Drivers might need to hit the brakes on Lane Avenue between Summit and High streets in the coming months.
After a unanimous decision during a Monday Columbus City Council meeting, an appeal to reduce the speed limit on Lane Avenue will be directed to the Ohio Department of Transportation. The appeal suggests a speed limit reduction from 35 mph to 25 mph between those Summit and High streets in the Ohio State off-campus area.
The appeal was spurred by Undergraduate Student Government whose members attended a Pedestrian and Transportation Commission meeting in 2011. They had expressed their concerns about the safety in the University District, said John Ivanic, communications director for Columbus City Council.
Transportation Services within the Department of Public Service addressed these concerns and reviewed the crash data on Lane Avenue between Summit and High streets from 2009-2011.
According to March 13 meeting minutes, the Columbus Transportation and Pedestrian Commission decided to pursue a speed limit reduction in that area.
“We’re always interested in partnering with OSU students to make the roads safer,” said Columbus City Council member and Public Service and Transportation Committee Chair Eileen Paley.
Results of the study showed the average car speed on this stretch was 29 mph.
“So we’re only talking a reduction of 4 mph,” Ivanic said. “With the road so narrow, the speed limit doesn’t need to be 35 mph.”
When city council is expected receive a response to the appeal is unknown, and requests for comment from the Ohio Department of Transportation were not immediately returned Tuesday.
The study commenced once the students’ idea was approved by the Columbus Transportation and Pedestrian Commission on March 15. It concluded that “25 miles per hour is reasonable and safe under existing conditions,” according a Tuesday email from Ivanic.
The details of the study and the study itself have not been released.
“A reduced speed limit will help calm traffic and make the area safe for pedestrians, drivers and bicyclists,” Ivanic said.
OSU students show mixed emotions about the potential change.
“It will just back up traffic, put people on edge and potentially increase accidents,” said Ashley Hard, a third-year in psychology.
Alvian Williams, a third-year in exploration, said he thinks the change could have a positive affect.
“People are going slower so they have to be more aware of their surroundings,” Williams said.
Students should be kept informed about any speed limit changes with multiple emails and street signs so they aren’t caught off guard, Williams said.
“Hopefully they don’t give out a lot of tickets (at first),” said Ashley Bell, a third-year in human development and family science. “When all of the accidents occurred, they didn’t (initially) announce the jaywalking tickets.”
Lindsay Komlanc, spokeswoman for OSU Administration and Planning, stated in an email that if the speed limit does change, the Ohio State Police Department might put information on its website and the Department of Transportation and Traffic Management might communicate it through their website or Twitter account.

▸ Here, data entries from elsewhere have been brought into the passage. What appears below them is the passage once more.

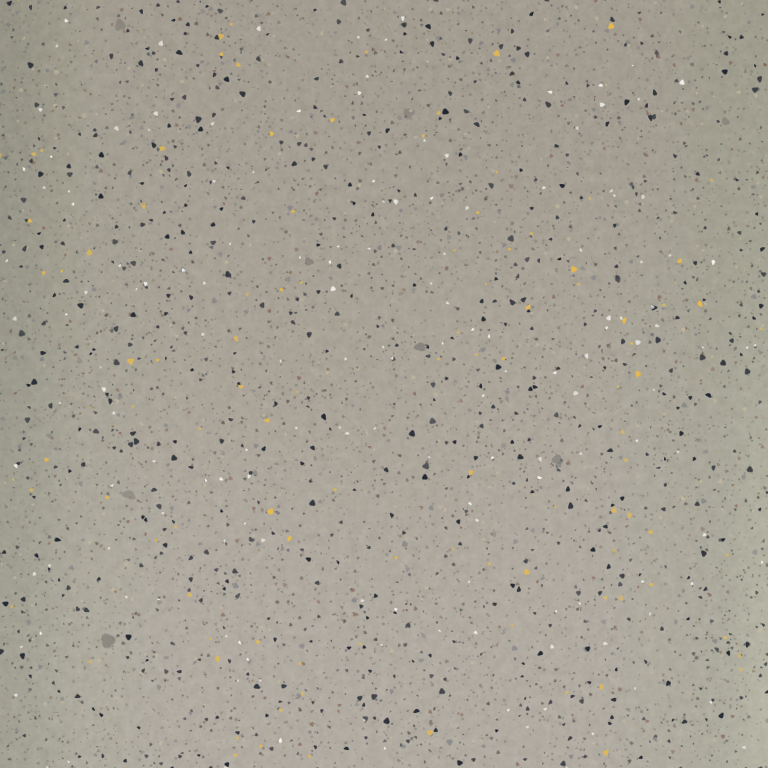
A WebGL 1 fragment shader for this texture:

```glsl
precision highp float;

// Speckled solid-surface stone: a softly shaded warm grey ground with faint
// mottling, overlaid by jittered-cell layers of small irregular grains
// (dust, navy, rust, white, yellow and a few large grey flakes).

uniform vec2 u_resolution;

const vec3 STONE_LIGHT = vec3(0.695, 0.673, 0.632);
const vec3 STONE_DEEP = vec3(0.640, 0.615, 0.570);
const vec3 EDGE_TINT = vec3(0.975, 1.0, 0.975);
const vec3 DUST = vec3(0.43, 0.40, 0.37);
const vec3 SLATE = vec3(0.29, 0.30, 0.31);
const vec3 NAVY = vec3(0.13, 0.15, 0.19);
const vec3 BLUE_GREY = vec3(0.44, 0.46, 0.49);
const vec3 RUST = vec3(0.47, 0.32, 0.26);
const vec3 CREAM = vec3(0.79, 0.74, 0.62);
const vec3 YELLOW = vec3(0.91, 0.73, 0.29);
const vec3 WHITE = vec3(0.95, 0.95, 0.93);
const vec3 FLAKE = vec3(0.46, 0.45, 0.43);

vec2 hash22(vec2 p) {
  vec3 h = fract(p.xyx * vec3(0.1031, 0.1030, 0.0973));
  h += dot(h, h.yzx + 33.33);
  return fract((h.xx + h.yz) * h.zy);
}

float gradientDot(vec2 corner, vec2 offset) {
  return dot(hash22(corner) * 2.0 - 1.0, offset);
}

float gradientNoise(vec2 p) {
  vec2 i = floor(p);
  vec2 f = fract(p);
  vec2 u = f * f * f * (f * (f * 6.0 - 15.0) + 10.0);
  vec2 e = vec2(1.0, 0.0);
  float low = mix(gradientDot(i, f), gradientDot(i + e, f - e), u.x);
  float high = mix(gradientDot(i + e.yx, f - e.yx),
                   gradientDot(i + e.xx, f - e.xx), u.x);
  return mix(low, high, u.y);
}

// Signed distance to a turned oval with a lumpy outline.
float grainDistance(vec2 q, float radius, vec2 rnd) {
  float turn = rnd.x * 6.2832;
  float c = cos(turn);
  float s = sin(turn);
  q = vec2(c * q.x + s * q.y, c * q.y - s * q.x);
  q.y /= mix(0.6, 1.0, rnd.y);
  float angle = atan(q.y, q.x + 1e-6);
  float lumps = 1.0 + 0.14 * sin(angle * 3.0 + rnd.y * 40.0);
  return length(q) - radius * lumps;
}

// Coverage of scattered grains; radii is (smallest, largest).
float grains(vec2 p, float cells, float density, vec2 radii, float soft, float seed) {
  vec2 home = floor(p * cells);
  float cover = 0.0;
  for (int y = -1; y <= 1; y++) {
    for (int x = -1; x <= 1; x++) {
      vec2 id = home + vec2(float(x), float(y));
      vec2 key = id + seed * 37.0;
      vec2 pick = hash22(key);
      float cluster = 1.0 + 1.3 * gradientNoise(id / cells * 11.0 + seed);
      if (pick.x < density * cluster) {
        vec2 center = (id + hash22(key + 211.0)) / cells;
        vec2 shape = hash22(key + 419.0);
        float radius = mix(radii.x, radii.y, pick.y * pick.y);
        float d = grainDistance(p - center, radius, shape);
        float strength = mix(0.6, 1.0, fract(shape.x * 7.0 + shape.y));
        cover = max(cover, strength * (1.0 - smoothstep(-soft, soft, d)));
      }
    }
  }
  return cover;
}

// Broad lighting: deeper toward the top, greener at the sides.
vec3 stoneGround(vec2 uv, vec2 p) {
  float depth = smoothstep(0.05, 1.0, uv.y + 0.12 * gradientNoise(p * 3.0));
  vec3 color = mix(STONE_LIGHT, STONE_DEEP, depth);
  color = mix(color, color * EDGE_TINT, smoothstep(0.25, 0.5, abs(uv.x - 0.5)));
  color *= 1.0 - 0.06 * (1.0 - smoothstep(0.0, 0.12, uv.x));
  color *= 1.0 + 0.05 * smoothstep(0.93, 1.0, uv.x) * (1.0 - depth);
  float mottle = gradientNoise(p * 75.0) + 0.8 * gradientNoise(p * 190.0);
  return color + 0.035 * mottle;
}

void main() {
  vec2 uv = gl_FragCoord.xy / u_resolution;
  vec2 p = gl_FragCoord.xy / u_resolution.y;
  float soft = max(0.0013, 0.7 / u_resolution.y);
  vec3 color = stoneGround(uv, p);

  // Rare large flakes, then faint dust, then the crisp accents.
  color = mix(color, FLAKE, 0.7 * grains(p, 8.0, 0.13, vec2(0.005, 0.009), soft, 1.0));
  color = mix(color, DUST, 0.5 * grains(p, 140.0, 0.28, vec2(0.0008, 0.0020), soft, 2.0));
  color = mix(color, BLUE_GREY, 0.6 * grains(p, 45.0, 0.18, vec2(0.0018, 0.0038), soft, 3.0));
  color = mix(color, RUST, 0.6 * grains(p, 50.0, 0.20, vec2(0.0012, 0.0028), soft, 4.0));
  color = mix(color, CREAM, 0.7 * grains(p, 40.0, 0.16, vec2(0.0015, 0.0030), soft, 5.0));
  color = mix(color, SLATE, 0.8 * grains(p, 75.0, 0.28, vec2(0.0011, 0.0024), soft, 6.0));
  color = mix(color, NAVY, grains(p, 46.0, 0.26, vec2(0.0020, 0.0042), soft, 7.0));
  color = mix(color, YELLOW, grains(p, 30.0, 0.10, vec2(0.0018, 0.0042), soft, 8.0));
  color = mix(color, WHITE, grains(p, 40.0, 0.10, vec2(0.0015, 0.0033), soft, 9.0));

  gl_FragColor = vec4(color, 1.0);
}
```
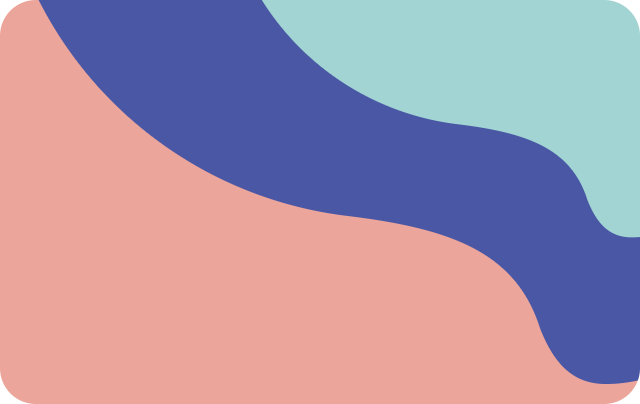
A WebGL 1 fragment shader for this background:

```glsl
precision highp float;
// Flat rounded card: coral ground, a blue wave and a smaller teal wave above it.
// Both waves share one outline of four cubic curves, scaled about an anchor;
// each curve is solved for x by bisection and shaded by its signed distance.

uniform vec2 u_resolution;

const vec2 CARD = vec2(768.0, 485.0);   // design grid, y pointing down
const float CORNER_RADIUS = 43.0;
const vec3 CORAL = vec3(0.925, 0.647, 0.604);
const vec3 BLUE = vec3(0.286, 0.341, 0.647);
const vec3 TEAL = vec3(0.631, 0.831, 0.824);
const vec3 PAPER = vec3(1.0);

vec2 bezier(vec2 a, vec2 b, vec2 c, vec2 d, float t) {
  float s = 1.0 - t;
  return s * s * s * a + 3.0 * s * s * t * b + 3.0 * s * t * t * c + t * t * t * d;
}

vec2 bezierTangent(vec2 a, vec2 b, vec2 c, vec2 d, float t) {
  float s = 1.0 - t;
  return s * s * (b - a) + 2.0 * s * t * (c - b) + t * t * (d - c);
}

// Signed distance to a curve whose x grows with t; negative above it.
float curveDistance(vec2 p, vec2 a, vec2 b, vec2 c, vec2 d) {
  float t = 0.5;
  float stride = 0.25;
  for (int i = 0; i < 18; i++) {
    t += bezier(a, b, c, d, t).x < p.x ? stride : -stride;
    stride *= 0.5;
  }
  vec2 tangent = normalize(bezierTangent(a, b, c, d, t));
  return (p.y - bezier(a, b, c, d, t).y) * tangent.x;
}

// Wave outline around its anchor: sweep, shoulder, drop and trough.
float waveDistance(vec2 p) {
  vec2 start = vec2(-395.0, -322.0);
  vec2 anchor = vec2(0.0);
  vec2 drop = vec2(233.0, 135.0);
  vec2 trough = vec2(312.0, 202.0);
  vec2 end = vec2(370.0, 193.0);
  if (p.x < anchor.x)
    return curveDistance(p, start, vec2(-336.3, -147.6), vec2(-182.5, -22.6), anchor);
  if (p.x < drop.x)
    return curveDistance(p, anchor, vec2(125.0, 15.0), vec2(204.0, 43.0), drop);
  if (p.x < trough.x)
    return curveDistance(p, drop, vec2(251.0, 181.0), vec2(275.0, 202.0), trough);
  return curveDistance(p, trough, vec2(333.0, 202.0), vec2(349.0, 198.5), end);
}

float scaledWave(vec2 p, vec2 anchor, float size) {
  return waveDistance((p - anchor) / size) * size;
}

float roundedBox(vec2 p, vec2 halfSize, float radius) {
  vec2 q = abs(p) - halfSize + radius;
  return length(max(q, 0.0)) + min(max(q.x, q.y), 0.0) - radius;
}

// Coverage of the negative side of a distance, softened over one pixel.
float fill(float dist, float pixel) {
  return clamp(0.5 - dist / pixel, 0.0, 1.0);
}

void main() {
  vec2 uv = gl_FragCoord.xy / u_resolution;
  vec2 p = vec2(uv.x, 1.0 - uv.y) * CARD;
  float pixel = CARD.x / u_resolution.x;

  // Waves, back to front
  vec3 color = CORAL;
  color = mix(color, BLUE, fill(scaledWave(p, vec2(415.0, 259.0), 1.0), pixel));
  color = mix(color, TEAL, fill(scaledWave(p, vec2(548.0, 149.0), 0.673), pixel));

  // Rounded card edge
  float card = roundedBox(p - 0.5 * CARD, 0.5 * CARD, CORNER_RADIUS);
  color = mix(PAPER, color, fill(card, pixel));
  gl_FragColor = vec4(color, 1.0);
}
```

“(But) we are talking about a proposed change,” Komlanc stated in the email. “We would need final information and details from the city before determining how best to communicate it to our community.”